> Brief: Take the data that follows and retype it word for word.

=== Material provided ===

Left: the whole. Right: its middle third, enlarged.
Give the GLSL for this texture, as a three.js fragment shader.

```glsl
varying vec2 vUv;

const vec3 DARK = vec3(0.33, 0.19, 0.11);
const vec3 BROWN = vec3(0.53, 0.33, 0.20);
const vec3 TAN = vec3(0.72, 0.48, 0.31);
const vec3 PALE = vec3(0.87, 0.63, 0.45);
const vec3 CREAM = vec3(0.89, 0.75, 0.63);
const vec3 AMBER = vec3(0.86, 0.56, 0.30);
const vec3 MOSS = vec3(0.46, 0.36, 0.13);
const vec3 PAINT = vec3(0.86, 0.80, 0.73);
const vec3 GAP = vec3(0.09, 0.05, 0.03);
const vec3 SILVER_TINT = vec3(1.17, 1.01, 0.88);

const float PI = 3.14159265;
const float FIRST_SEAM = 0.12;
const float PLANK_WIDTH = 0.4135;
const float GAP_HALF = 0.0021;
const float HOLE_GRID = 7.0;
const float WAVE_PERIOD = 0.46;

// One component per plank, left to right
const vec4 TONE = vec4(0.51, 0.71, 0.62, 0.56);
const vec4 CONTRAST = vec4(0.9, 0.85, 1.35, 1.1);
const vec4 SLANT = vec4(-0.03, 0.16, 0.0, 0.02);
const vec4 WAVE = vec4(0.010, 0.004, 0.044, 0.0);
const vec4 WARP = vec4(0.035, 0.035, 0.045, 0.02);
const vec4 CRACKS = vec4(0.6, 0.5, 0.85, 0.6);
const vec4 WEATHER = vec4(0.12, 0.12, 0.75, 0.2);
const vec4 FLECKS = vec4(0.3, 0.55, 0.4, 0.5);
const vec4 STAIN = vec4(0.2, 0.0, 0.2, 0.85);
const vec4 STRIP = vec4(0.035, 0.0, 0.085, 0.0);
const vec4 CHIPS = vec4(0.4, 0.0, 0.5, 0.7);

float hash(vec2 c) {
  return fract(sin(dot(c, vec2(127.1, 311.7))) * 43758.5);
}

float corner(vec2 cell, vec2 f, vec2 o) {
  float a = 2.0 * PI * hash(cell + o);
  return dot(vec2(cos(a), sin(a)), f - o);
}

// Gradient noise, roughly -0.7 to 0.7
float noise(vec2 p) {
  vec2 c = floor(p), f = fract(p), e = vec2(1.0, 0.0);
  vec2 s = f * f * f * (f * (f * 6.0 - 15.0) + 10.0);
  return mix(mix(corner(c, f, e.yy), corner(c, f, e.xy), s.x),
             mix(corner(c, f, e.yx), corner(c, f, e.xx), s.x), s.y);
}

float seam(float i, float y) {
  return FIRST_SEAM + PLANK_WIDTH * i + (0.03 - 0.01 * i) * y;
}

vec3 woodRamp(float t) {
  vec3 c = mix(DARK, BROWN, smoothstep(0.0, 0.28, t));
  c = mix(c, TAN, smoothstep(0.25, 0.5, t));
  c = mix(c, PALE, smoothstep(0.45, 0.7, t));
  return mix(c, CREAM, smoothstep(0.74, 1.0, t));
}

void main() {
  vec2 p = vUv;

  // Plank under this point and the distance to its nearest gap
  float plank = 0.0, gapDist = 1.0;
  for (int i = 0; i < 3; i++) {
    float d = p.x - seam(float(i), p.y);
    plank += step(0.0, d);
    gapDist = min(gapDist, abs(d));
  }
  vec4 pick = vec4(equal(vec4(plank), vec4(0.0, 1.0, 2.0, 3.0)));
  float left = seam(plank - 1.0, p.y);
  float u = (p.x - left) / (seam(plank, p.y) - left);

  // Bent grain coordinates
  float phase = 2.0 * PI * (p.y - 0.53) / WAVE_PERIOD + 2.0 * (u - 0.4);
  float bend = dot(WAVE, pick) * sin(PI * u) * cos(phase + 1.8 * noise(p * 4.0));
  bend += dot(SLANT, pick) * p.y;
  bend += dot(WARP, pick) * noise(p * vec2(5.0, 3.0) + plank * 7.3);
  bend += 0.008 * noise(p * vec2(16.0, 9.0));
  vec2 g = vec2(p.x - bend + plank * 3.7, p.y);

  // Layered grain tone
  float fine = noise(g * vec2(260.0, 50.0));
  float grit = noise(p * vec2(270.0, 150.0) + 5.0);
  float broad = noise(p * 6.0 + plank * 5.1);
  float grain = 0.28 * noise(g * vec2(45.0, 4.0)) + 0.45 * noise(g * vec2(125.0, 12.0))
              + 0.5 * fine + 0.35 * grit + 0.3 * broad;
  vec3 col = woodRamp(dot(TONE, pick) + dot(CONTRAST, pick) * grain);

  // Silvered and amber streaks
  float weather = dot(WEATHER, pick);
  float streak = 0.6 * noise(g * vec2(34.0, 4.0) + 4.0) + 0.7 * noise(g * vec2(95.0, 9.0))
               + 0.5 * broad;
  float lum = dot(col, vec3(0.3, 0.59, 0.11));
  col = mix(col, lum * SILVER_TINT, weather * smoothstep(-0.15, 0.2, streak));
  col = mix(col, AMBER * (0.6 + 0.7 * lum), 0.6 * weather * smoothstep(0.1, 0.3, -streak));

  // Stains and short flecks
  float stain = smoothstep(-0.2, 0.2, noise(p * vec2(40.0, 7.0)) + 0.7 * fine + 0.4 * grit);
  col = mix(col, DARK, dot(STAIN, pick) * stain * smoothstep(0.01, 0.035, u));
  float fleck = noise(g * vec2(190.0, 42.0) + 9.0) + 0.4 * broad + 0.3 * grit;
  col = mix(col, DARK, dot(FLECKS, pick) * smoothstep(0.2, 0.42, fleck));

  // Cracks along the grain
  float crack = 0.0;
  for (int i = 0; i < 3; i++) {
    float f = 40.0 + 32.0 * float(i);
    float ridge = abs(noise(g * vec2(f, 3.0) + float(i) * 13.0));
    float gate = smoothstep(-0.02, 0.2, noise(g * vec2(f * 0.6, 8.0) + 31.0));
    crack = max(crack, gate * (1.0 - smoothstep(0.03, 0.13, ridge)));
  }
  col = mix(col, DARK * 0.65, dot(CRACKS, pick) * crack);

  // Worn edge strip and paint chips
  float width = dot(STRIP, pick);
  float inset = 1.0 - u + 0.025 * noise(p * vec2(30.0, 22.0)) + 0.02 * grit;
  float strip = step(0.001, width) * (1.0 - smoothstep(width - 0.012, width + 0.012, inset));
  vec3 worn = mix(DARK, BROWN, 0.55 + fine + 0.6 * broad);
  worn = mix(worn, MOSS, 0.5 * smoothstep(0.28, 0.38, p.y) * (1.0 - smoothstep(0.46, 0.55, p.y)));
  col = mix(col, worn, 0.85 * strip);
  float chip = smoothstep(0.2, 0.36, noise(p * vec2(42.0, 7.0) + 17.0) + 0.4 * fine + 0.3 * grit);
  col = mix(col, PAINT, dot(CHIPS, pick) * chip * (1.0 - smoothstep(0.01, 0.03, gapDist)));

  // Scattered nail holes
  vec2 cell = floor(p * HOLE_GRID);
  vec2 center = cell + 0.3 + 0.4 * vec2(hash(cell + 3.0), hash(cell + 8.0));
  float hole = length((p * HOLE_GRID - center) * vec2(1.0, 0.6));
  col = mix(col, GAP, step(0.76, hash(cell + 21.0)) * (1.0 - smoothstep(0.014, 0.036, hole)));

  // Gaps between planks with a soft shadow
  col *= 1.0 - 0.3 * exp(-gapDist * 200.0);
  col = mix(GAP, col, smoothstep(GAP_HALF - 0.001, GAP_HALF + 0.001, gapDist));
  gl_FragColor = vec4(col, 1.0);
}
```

===

> Answer to this task:
Left: the whole. Right: its middle third, enlarged.
Give the GLSL for this texture, as a three.js fragment shader.

```glsl
varying vec2 vUv;

const vec3 DARK = vec3(0.33, 0.19, 0.11);
const vec3 BROWN = vec3(0.53, 0.33, 0.20);
const vec3 TAN = vec3(0.72, 0.48, 0.31);
const vec3 PALE = vec3(0.87, 0.63, 0.45);
const vec3 CREAM = vec3(0.89, 0.75, 0.63);
const vec3 AMBER = vec3(0.86, 0.56, 0.30);
const vec3 MOSS = vec3(0.46, 0.36, 0.13);
const vec3 PAINT = vec3(0.86, 0.80, 0.73);
const vec3 GAP = vec3(0.09, 0.05, 0.03);
const vec3 SILVER_TINT = vec3(1.17, 1.01, 0.88);

const float PI = 3.14159265;
const float FIRST_SEAM = 0.12;
const float PLANK_WIDTH = 0.4135;
const float GAP_HALF = 0.0021;
const float HOLE_GRID = 7.0;
const float WAVE_PERIOD = 0.46;

// One component per plank, left to right
const vec4 TONE = vec4(0.51, 0.71, 0.62, 0.56);
const vec4 CONTRAST = vec4(0.9, 0.85, 1.35, 1.1);
const vec4 SLANT = vec4(-0.03, 0.16, 0.0, 0.02);
const vec4 WAVE = vec4(0.010, 0.004, 0.044, 0.0);
const vec4 WARP = vec4(0.035, 0.035, 0.045, 0.02);
const vec4 CRACKS = vec4(0.6, 0.5, 0.85, 0.6);
const vec4 WEATHER = vec4(0.12, 0.12, 0.75, 0.2);
const vec4 FLECKS = vec4(0.3, 0.55, 0.4, 0.5);
const vec4 STAIN = vec4(0.2, 0.0, 0.2, 0.85);
const vec4 STRIP = vec4(0.035, 0.0, 0.085, 0.0);
const vec4 CHIPS = vec4(0.4, 0.0, 0.5, 0.7);

float hash(vec2 c) {
  return fract(sin(dot(c, vec2(127.1, 311.7))) * 43758.5);
}

float corner(vec2 cell, vec2 f, vec2 o) {
  float a = 2.0 * PI * hash(cell + o);
  return dot(vec2(cos(a), sin(a)), f - o);
}

// Gradient noise, roughly -0.7 to 0.7
float noise(vec2 p) {
  vec2 c = floor(p), f = fract(p), e = vec2(1.0, 0.0);
  vec2 s = f * f * f * (f * (f * 6.0 - 15.0) + 10.0);
  return mix(mix(corner(c, f, e.yy), corner(c, f, e.xy), s.x),
             mix(corner(c, f, e.yx), corner(c, f, e.xx), s.x), s.y);
}

float seam(float i, float y) {
  return FIRST_SEAM + PLANK_WIDTH * i + (0.03 - 0.01 * i) * y;
}

vec3 woodRamp(float t) {
  vec3 c = mix(DARK, BROWN, smoothstep(0.0, 0.28, t));
  c = mix(c, TAN, smoothstep(0.25, 0.5, t));
  c = mix(c, PALE, smoothstep(0.45, 0.7, t));
  return mix(c, CREAM, smoothstep(0.74, 1.0, t));
}

void main() {
  vec2 p = vUv;

  // Plank under this point and the distance to its nearest gap
  float plank = 0.0, gapDist = 1.0;
  for (int i = 0; i < 3; i++) {
    float d = p.x - seam(float(i), p.y);
    plank += step(0.0, d);
    gapDist = min(gapDist, abs(d));
  }
  vec4 pick = vec4(equal(vec4(plank), vec4(0.0, 1.0, 2.0, 3.0)));
  float left = seam(plank - 1.0, p.y);
  float u = (p.x - left) / (seam(plank, p.y) - left);

  // Bent grain coordinates
  float phase = 2.0 * PI * (p.y - 0.53) / WAVE_PERIOD + 2.0 * (u - 0.4);
  float bend = dot(WAVE, pick) * sin(PI * u) * cos(phase + 1.8 * noise(p * 4.0));
  bend += dot(SLANT, pick) * p.y;
  bend += dot(WARP, pick) * noise(p * vec2(5.0, 3.0) + plank * 7.3);
  bend += 0.008 * noise(p * vec2(16.0, 9.0));
  vec2 g = vec2(p.x - bend + plank * 3.7, p.y);

  // Layered grain tone
  float fine = noise(g * vec2(260.0, 50.0));
  float grit = noise(p * vec2(270.0, 150.0) + 5.0);
  float broad = noise(p * 6.0 + plank * 5.1);
  float grain = 0.28 * noise(g * vec2(45.0, 4.0)) + 0.45 * noise(g * vec2(125.0, 12.0))
              + 0.5 * fine + 0.35 * grit + 0.3 * broad;
  vec3 col = woodRamp(dot(TONE, pick) + dot(CONTRAST, pick) * grain);

  // Silvered and amber streaks
  float weather = dot(WEATHER, pick);
  float streak = 0.6 * noise(g * vec2(34.0, 4.0) + 4.0) + 0.7 * noise(g * vec2(95.0, 9.0))
               + 0.5 * broad;
  float lum = dot(col, vec3(0.3, 0.59, 0.11));
  col = mix(col, lum * SILVER_TINT, weather * smoothstep(-0.15, 0.2, streak));
  col = mix(col, AMBER * (0.6 + 0.7 * lum), 0.6 * weather * smoothstep(0.1, 0.3, -streak));

  // Stains and short flecks
  float stain = smoothstep(-0.2, 0.2, noise(p * vec2(40.0, 7.0)) + 0.7 * fine + 0.4 * grit);
  col = mix(col, DARK, dot(STAIN, pick) * stain * smoothstep(0.01, 0.035, u));
  float fleck = noise(g * vec2(190.0, 42.0) + 9.0) + 0.4 * broad + 0.3 * grit;
  col = mix(col, DARK, dot(FLECKS, pick) * smoothstep(0.2, 0.42, fleck));

  // Cracks along the grain
  float crack = 0.0;
  for (int i = 0; i < 3; i++) {
    float f = 40.0 + 32.0 * float(i);
    float ridge = abs(noise(g * vec2(f, 3.0) + float(i) * 13.0));
    float gate = smoothstep(-0.02, 0.2, noise(g * vec2(f * 0.6, 8.0) + 31.0));
    crack = max(crack, gate * (1.0 - smoothstep(0.03, 0.13, ridge)));
  }
  col = mix(col, DARK * 0.65, dot(CRACKS, pick) * crack);

  // Worn edge strip and paint chips
  float width = dot(STRIP, pick);
  float inset = 1.0 - u + 0.025 * noise(p * vec2(30.0, 22.0)) + 0.02 * grit;
  float strip = step(0.001, width) * (1.0 - smoothstep(width - 0.012, width + 0.012, inset));
  vec3 worn = mix(DARK, BROWN, 0.55 + fine + 0.6 * broad);
  worn = mix(worn, MOSS, 0.5 * smoothstep(0.28, 0.38, p.y) * (1.0 - smoothstep(0.46, 0.55, p.y)));
  col = mix(col, worn, 0.85 * strip);
  float chip = smoothstep(0.2, 0.36, noise(p * vec2(42.0, 7.0) + 17.0) + 0.4 * fine + 0.3 * grit);
  col = mix(col, PAINT, dot(CHIPS, pick) * chip * (1.0 - smoothstep(0.01, 0.03, gapDist)));

  // Scattered nail holes
  vec2 cell = floor(p * HOLE_GRID);
  vec2 center = cell + 0.3 + 0.4 * vec2(hash(cell + 3.0), hash(cell + 8.0));
  float hole = length((p * HOLE_GRID - center) * vec2(1.0, 0.6));
  col = mix(col, GAP, step(0.76, hash(cell + 21.0)) * (1.0 - smoothstep(0.014, 0.036, hole)));

  // Gaps between planks with a soft shadow
  col *= 1.0 - 0.3 * exp(-gapDist * 200.0);
  col = mix(GAP, col, smoothstep(GAP_HALF - 0.001, GAP_HALF + 0.001, gapDist));
  gl_FragColor = vec4(col, 1.0);
}
```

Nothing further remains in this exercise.